J.D. Drew was playing at his worst when the Red Sox were playing at their best this year. He's improved slightly since the start of the season, and was never the reason for their success in the first place. And Ortiz is by no means having a bad season. .431 OBP, .560 SLG. And yeah, Schilling isn't what he used to be, but there's nothing wrong with a 4.20 ERA, especially when you aren't the number one or number two guy in the rotation.

Folks who follow the Red Sox don’t stress when they see a sizeable lead in the AL East disappear like Whitey Bulger, and notice that the Yankees are making a move. That’s because they’re used to stress. They live with stress 24/7. They’ve had a lot of practice coping with stress. Compared to them, air traffic controllers at our busiest airports are Zen bunnies.

And..."hyperbolic crap"? Yep, that's another one of our labels. Perfect.

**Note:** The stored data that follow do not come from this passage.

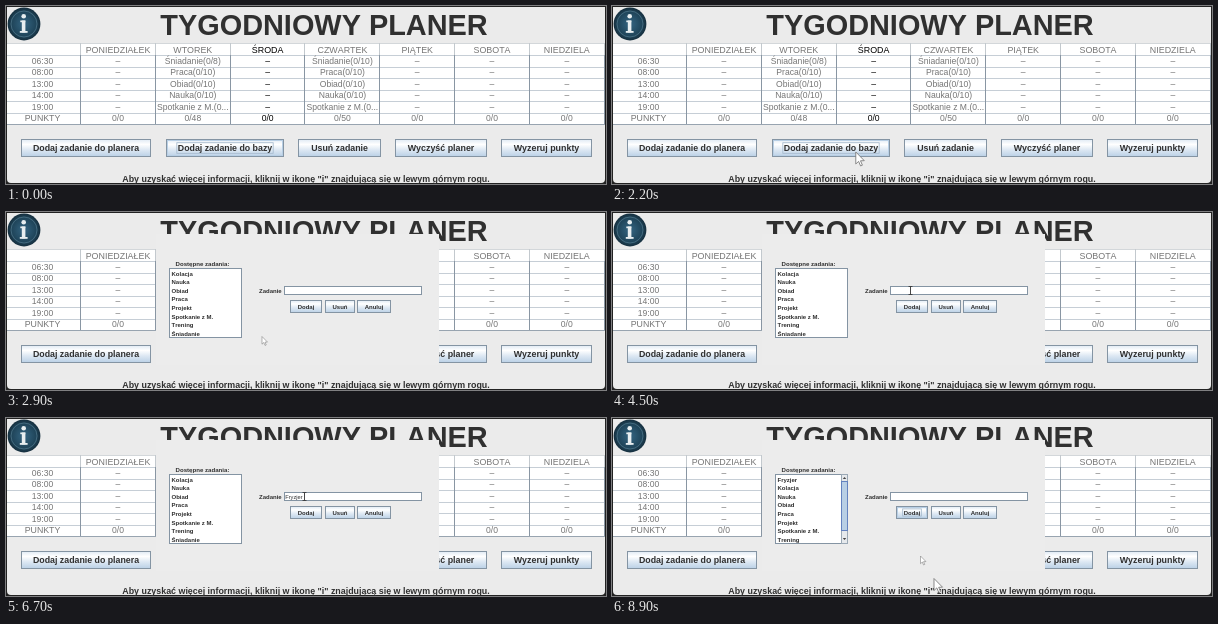
Animation of 600 by 178 pixels, one loop 9 s. Source, as an HTML page with a canvas:

```html
<!DOCTYPE html>
<html lang="pl">
<head>
<meta charset="utf-8">
<title>Tygodniowy planer</title>
<style>
html, body { margin: 0; width: 100%; height: 100%; overflow: hidden; background: #ebebeb; }
canvas { display: block; width: 600px; height: 178px; }
</style>
</head>
<body>
<canvas id="stage"></canvas>
<script>
const LOOP = 9000, W = 600, H = 178;
const PANEL = '#ebebeb', INK = '#303030', EDGE = '#8494a3';
const canvas = document.getElementById('stage');
const ctx = canvas.getContext('2d');
const ratio = window.devicePixelRatio || 1;
canvas.width = W * ratio;
canvas.height = H * ratio;

const OPEN = 2850, ADD = 7600;
const DAYS = ['PONIEDZIAŁEK', 'WTOREK', 'ŚRODA', 'CZWARTEK', 'PIĄTEK', 'SOBOTA', 'NIEDZIELA'];
const HOURS = ['06:30', '08:00', '13:00', '14:00', '19:00'];
const PLANS = {
  1: ['Śniadanie(0/8)', 'Praca(0/10)', 'Obiad(0/10)', 'Nauka(0/10)', 'Spotkanie z M.(0...'],
  3: ['Śniadanie(0/10)', 'Praca(0/10)', 'Obiad(0/10)', 'Nauka(0/10)', 'Spotkanie z M.(0...']
};
const POINTS = { 1: '0/48', 3: '0/50' };
const TASKS = ['Kolacja', 'Nauka', 'Obiad', 'Praca', 'Projekt', 'Spotkanie z M.', 'Trening', 'Śniadanie'];
const NEW_TASK = 'Fryzjer';
const KEY_TIMES = [5100, 5500, 5700, 5800, 6000, 6200, 6300];

// Pointer paths: [time, x, y]
const MAIN_PATH = [[1100, 271, 174], [1500, 246.5, 154.5], [2000, 245, 150], [2500, 242, 140], [2850, 242, 139.5]];
const DIALOG_PATH = [[3100, 256, 124.5], [3400, 276, 103], [3700, 298.5, 78.5],
  [6800, 298.5, 78.5], [7000, 302, 86], [7300, 306, 95], [8600, 306, 95], [8800, 308, 128], [8900, 308.5, 138]];

function rect(x, y, w, h, color) {
  ctx.fillStyle = color;
  ctx.fillRect(x, y, w, h);
}

function disc(x, y, r, color) {
  ctx.fillStyle = color;
  ctx.beginPath();
  ctx.arc(x, y, r, 0, Math.PI * 2);
  ctx.fill();
}

function frame(x, y, w, h, color = EDGE) {
  ctx.strokeStyle = color;
  ctx.lineWidth = 1;
  ctx.strokeRect(x + .5, y + .5, w - 1, h - 1);
}

function text(str, x, y, size, { bold = false, align = 'center', color = INK } = {}) {
  ctx.font = `${bold ? 'bold ' : ''}${size}px "Liberation Sans", Arial, sans-serif`;
  ctx.textAlign = align;
  ctx.fillStyle = color;
  ctx.fillText(str, x, y);
}

function button(label, x, y, w, h, size, focused) {
  const shade = ctx.createLinearGradient(0, y, 0, y + h);
  shade.addColorStop(0, '#dde8f3');
  shade.addColorStop(.3, '#ffffff');
  shade.addColorStop(.6, '#dde8f3');
  shade.addColorStop(1, '#b8cfe5');
  rect(x, y, w, h, shade);
  if (focused) frame(x + 1, y + 1, w - 2, h - 2, '#b8cfe5');
  frame(x, y, w, h);
  const mid = y + h / 2;
  text(label, x + w / 2, mid + size * .36, size, { bold: true });
  if (focused) {
    const half = ctx.measureText(label).width / 2 + 1;
    ctx.strokeStyle = '#a3b8cc';
    ctx.lineWidth = .8;
    ctx.strokeRect(x + w / 2 - half, mid - size * .6, half * 2, size * 1.2);
  }
}

function icon() {
  const fill = ctx.createRadialGradient(18, 18, 3, 18, 18, 16.4);
  fill.addColorStop(0, '#2f5d78');
  fill.addColorStop(.7, '#1f4459');
  fill.addColorStop(1, '#152e3d');
  disc(18, 18, 16.4, fill);
  ctx.strokeStyle = '#4d7488';
  ctx.lineWidth = .8;
  ctx.beginPath();
  ctx.arc(18, 18, 13, 0, Math.PI * 2);
  ctx.stroke();
  const white = '#e8eef0';
  disc(17.7, 10.2, 2.3, white);
  rect(14.3, 14.5, 5, 1.7, white);
  rect(15.8, 14.5, 3.6, 12, white);
  rect(13.8, 25, 7.8, 1.8, white);
}

function table() {
  const rowH = 11.45, top = 38, bottom = 118, dayW = 74.8;
  const lineX = col => Math.round(col * dayW - .8);
  rect(1, 37, 598, 81, '#ffffff');
  for (let r = 1; r <= 7; r++) rect(1, Math.round(top + r * rowH), 598, 1, r === 7 ? '#98a4b0' : '#c6ced6');
  rect(1, 37, 598, 1, '#d3d7da');
  for (let c = 1; c <= 8; c++) {
    rect(lineX(c), 37, 1, 12, '#c3c9ce');
    rect(lineX(c), 49, 1, bottom - 49, '#8996a3');
  }

  const baseline = row => 46.5 + row * rowH;
  const gray = { color: '#757575' };
  HOURS.forEach((hour, r) => text(hour, 36.5, baseline(r + 1), 8.6, gray));
  text('PUNKTY', 36.5, baseline(6), 8.8, gray);
  DAYS.forEach((day, d) => {
    const x = 112 + d * dayW;
    const style = d === 2 ? { color: '#000000' } : gray;
    text(day, x, baseline(0), 8.9, style);
    HOURS.forEach((_, r) => text(PLANS[d] ? PLANS[d][r] : '–', x, baseline(r + 1), 8.6, style));
    text(POINTS[d] || '0/0', x, baseline(6), 8.6, style);
  });
}

function mainWindow() {
  rect(0, 0, W, H, '#222222');
  ctx.fillStyle = PANEL;
  ctx.beginPath();
  ctx.roundRect(1, 1, W - 2, H - 2, [0, 0, 4, 4]);
  ctx.fill();
  text('TYGODNIOWY PLANER', 318, 28.5, 28.9, { bold: true });
  icon();
  table();
  button('Dodaj zadanie do planera', 15, 133, 130, 18, 8.8);
  button('Dodaj zadanie do bazy', 160, 133, 118, 18, 8.8, true);
  button('Usuń zadanie', 292, 133, 83, 18, 8.8);
  button('Wyczyść planer', 389, 133, 92, 18, 8.9);
  button('Wyzeruj punkty', 495, 133, 91, 18, 8.9);
  text('Aby uzyskać więcej informacji, kliknij w ikonę "i" znajdującą się w lewym górnym rogu.',
    300, 176, 8.9, { bold: true });
}

function arrowHead(x, y, dir) {
  ctx.fillStyle = '#444';
  ctx.beginPath();
  ctx.moveTo(x - 1.7, y);
  ctx.lineTo(x + 1.7, y);
  ctx.lineTo(x, y + 2 * dir);
  ctx.fill();
}

function scrollbar() {
  rect(229, 57, 6, 68, '#e6e9ec');
  frame(229, 56, 7, 70, '#9aa8b5');
  rect(230, 63, 5, 50, '#b8cfe5');
  frame(229, 63, 7, 50, '#6382bf');
  arrowHead(232.5, 61, -1);
  arrowHead(232.5, 120, 1);
}

function taskList(added) {
  text('Dostępne zadania:', 196.5, 54, 6.1, { bold: true });
  rect(163, 56, 73, 70, '#ffffff');
  frame(163, 56, 73, 70);
  const items = added ? [NEW_TASK, ...TASKS].slice(0, 8) : TASKS;
  items.forEach((item, i) => text(item, 165.5, 63.6 + i * 8.58, 6, { bold: true, align: 'left' }));
  if (added) scrollbar();
}

function caretVisible(t, typedCount) {
  if (typedCount === 0) return t < 4500 && Math.floor((t - 3000) / 500) % 2 === 0;
  const restart = typedCount === KEY_TIMES.length ? 6200 : KEY_TIMES[typedCount - 1];
  return Math.floor((t - restart) / 500) % 2 === 0;
}

function taskField(t) {
  text('Zadanie', 253, 81, 6, { bold: true, align: 'left' });
  rect(278, 74, 138, 9, '#ffffff');
  frame(278, 74, 138, 9);
  if (t >= ADD) return;
  const typed = NEW_TASK.slice(0, KEY_TIMES.filter(k => k <= t).length);
  text(typed, 279.2, 80.8, 5.7, { align: 'left' });
  if (caretVisible(t, typed.length))
    rect(279 + ctx.measureText(typed).width, 75.5, .7, 6.5, INK);
}

function dialog(t) {
  const added = t >= ADD;
  rect(150, 22, 283, 131, '#ececec');
  taskList(added);
  taskField(t);
  button('Dodaj', 284, 88, 32, 13, 6, added);
  button('Usuń', 319, 88, 30, 13, 6);
  button('Anuluj', 351, 88, 34, 13, 6);
}

function along(path, t) {
  const next = path.findIndex(p => p[0] > t);
  if (next === 0) return path[0].slice(1);
  if (next < 0) return path[path.length - 1].slice(1);
  const [t0, x0, y0] = path[next - 1], [t1, x1, y1] = path[next];
  const k = (t - t0) / (t1 - t0);
  return [x0 + (x1 - x0) * k, y0 + (y1 - y0) * k];
}

function pointer(x, y, scale) {
  ctx.save();
  ctx.translate(x, y);
  ctx.scale(scale, scale);
  ctx.beginPath();
  [[0, 0], [0, 12], [2.8, 9.4], [4.8, 14], [6.6, 13.2], [4.7, 8.8], [8.5, 8.7]]
    .forEach(p => ctx.lineTo(...p));
  ctx.closePath();
  ctx.fillStyle = '#ffffff';
  ctx.fill();
  ctx.strokeStyle = '#777';
  ctx.lineWidth = .85;
  ctx.stroke();
  ctx.restore();
}

function textPointer(x, y) {
  rect(x - .4, y - 4, .9, 8, '#333');
  rect(x - 2, y - 4.3, 4, .8, '#333');
  rect(x - 2, y + 3.5, 4, .8, '#333');
}

function pointers(t) {
  if (t >= 1100 && t < OPEN) pointer(...along(MAIN_PATH, t), 1);
  if (t >= OPEN) {
    const [x, y] = along(DIALOG_PATH, t);
    const overField = y > 74 && y < 83;
    if (overField) textPointer(x, y);
    else pointer(x, y, .64);
  }
  if (t >= 8850) pointer(322, 160.5, 1);
}

function draw(t) {
  ctx.setTransform(ratio, 0, 0, ratio, 0, 0);
  ctx.fontKerning = 'none';
  mainWindow();
  if (t >= OPEN) dialog(t);
  pointers(t);
}

const start = performance.now();
function tick() {
  draw((performance.now() - start) % LOOP);
  requestAnimationFrame(tick);
}
tick();
</script>
</body>
</html>
```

The PGA Championship is scheduled to take place in two weeks at Southern Hills in Tulsa, Okla. The best thing that could happen to the Red Sox would be for Mickelson to snap out of his funk and win another major. That would illustrate to them that negative habits can be broken.

Wow. That would be pretty damn good for them. I had an idea too, but yours is better. So here's what I think is the second best thing that could happen to the Red Sox: they don't lose another game this season.

Estimated number of Red Sox players who give a crap how Phil Mickelson golfs: 1.5

A generous 1.5

But if he doesn’t win? No big deal. The Red Sox will cope. They’re used to this. Really.

Phil Mickelson, the fate of the A.L. East is in your hands. Just know that if you mess this up, the Boston Red Sox will forever look to you as the reason they didn't make it this year, because you didn't lead them by example. Why is that your problem? Ventre said so.

5 comments:

pnoles said...

Fuck that, Fire Joe Morgan did a writeup of the same article just before me. Ah well....

larry b said...

good find and all (how many morons try to combine golf with baseball? at least one i guess) but i'm 99% sure the stuff about ortiz and jd drew and schilling breaking out is sarcasm. note the transition from the sarcasm in the "the red sox never ever choke down the stretch" section right before.

m said...

Pythagenport?

pnoles said...

pythagenport expected won-loss record.

yeah....upon reading that again, i suppose it is....i'll edit this

larry b said...

m- it's a rough formula that (supposedly) indicates what a team's record should be based on how good they are at scoring runs and not allowing runs. google it to get a full explanation. the basic idea behind it is: if you win 2 games 10-0, and lose 4 games 2-1, you're not really that bad of a team. not team that should be winning only a third of its games anyways. you're very good at scoring runs (in general, no, it doesn't take situational ability into account or anything) and not that bad at allowing runs. so if you keep scoring and allowing runs at that pace, you should end up winning a lot more games than you lose despite your current 2-4 record. conversely, if you win 4 games 2-1 and lose 2 game 10-0, your run totals indicate you're probably not going to keep up your .667 pace. its a very curde tool, but can offer some very useful information from time to time. this season the yankees "should" have a much better record than they do, and the diamondbacks "should" have a much worse record. it's no coincidence that the former has a terrible bullpen (theoretically causing them to lose a lot of close games) and the latter has an amazing bullpen. but right now it's a safe bet to assume the yankees will make a good run at the red sox and the d-backs will fade out of the NL west race. probably. maybe.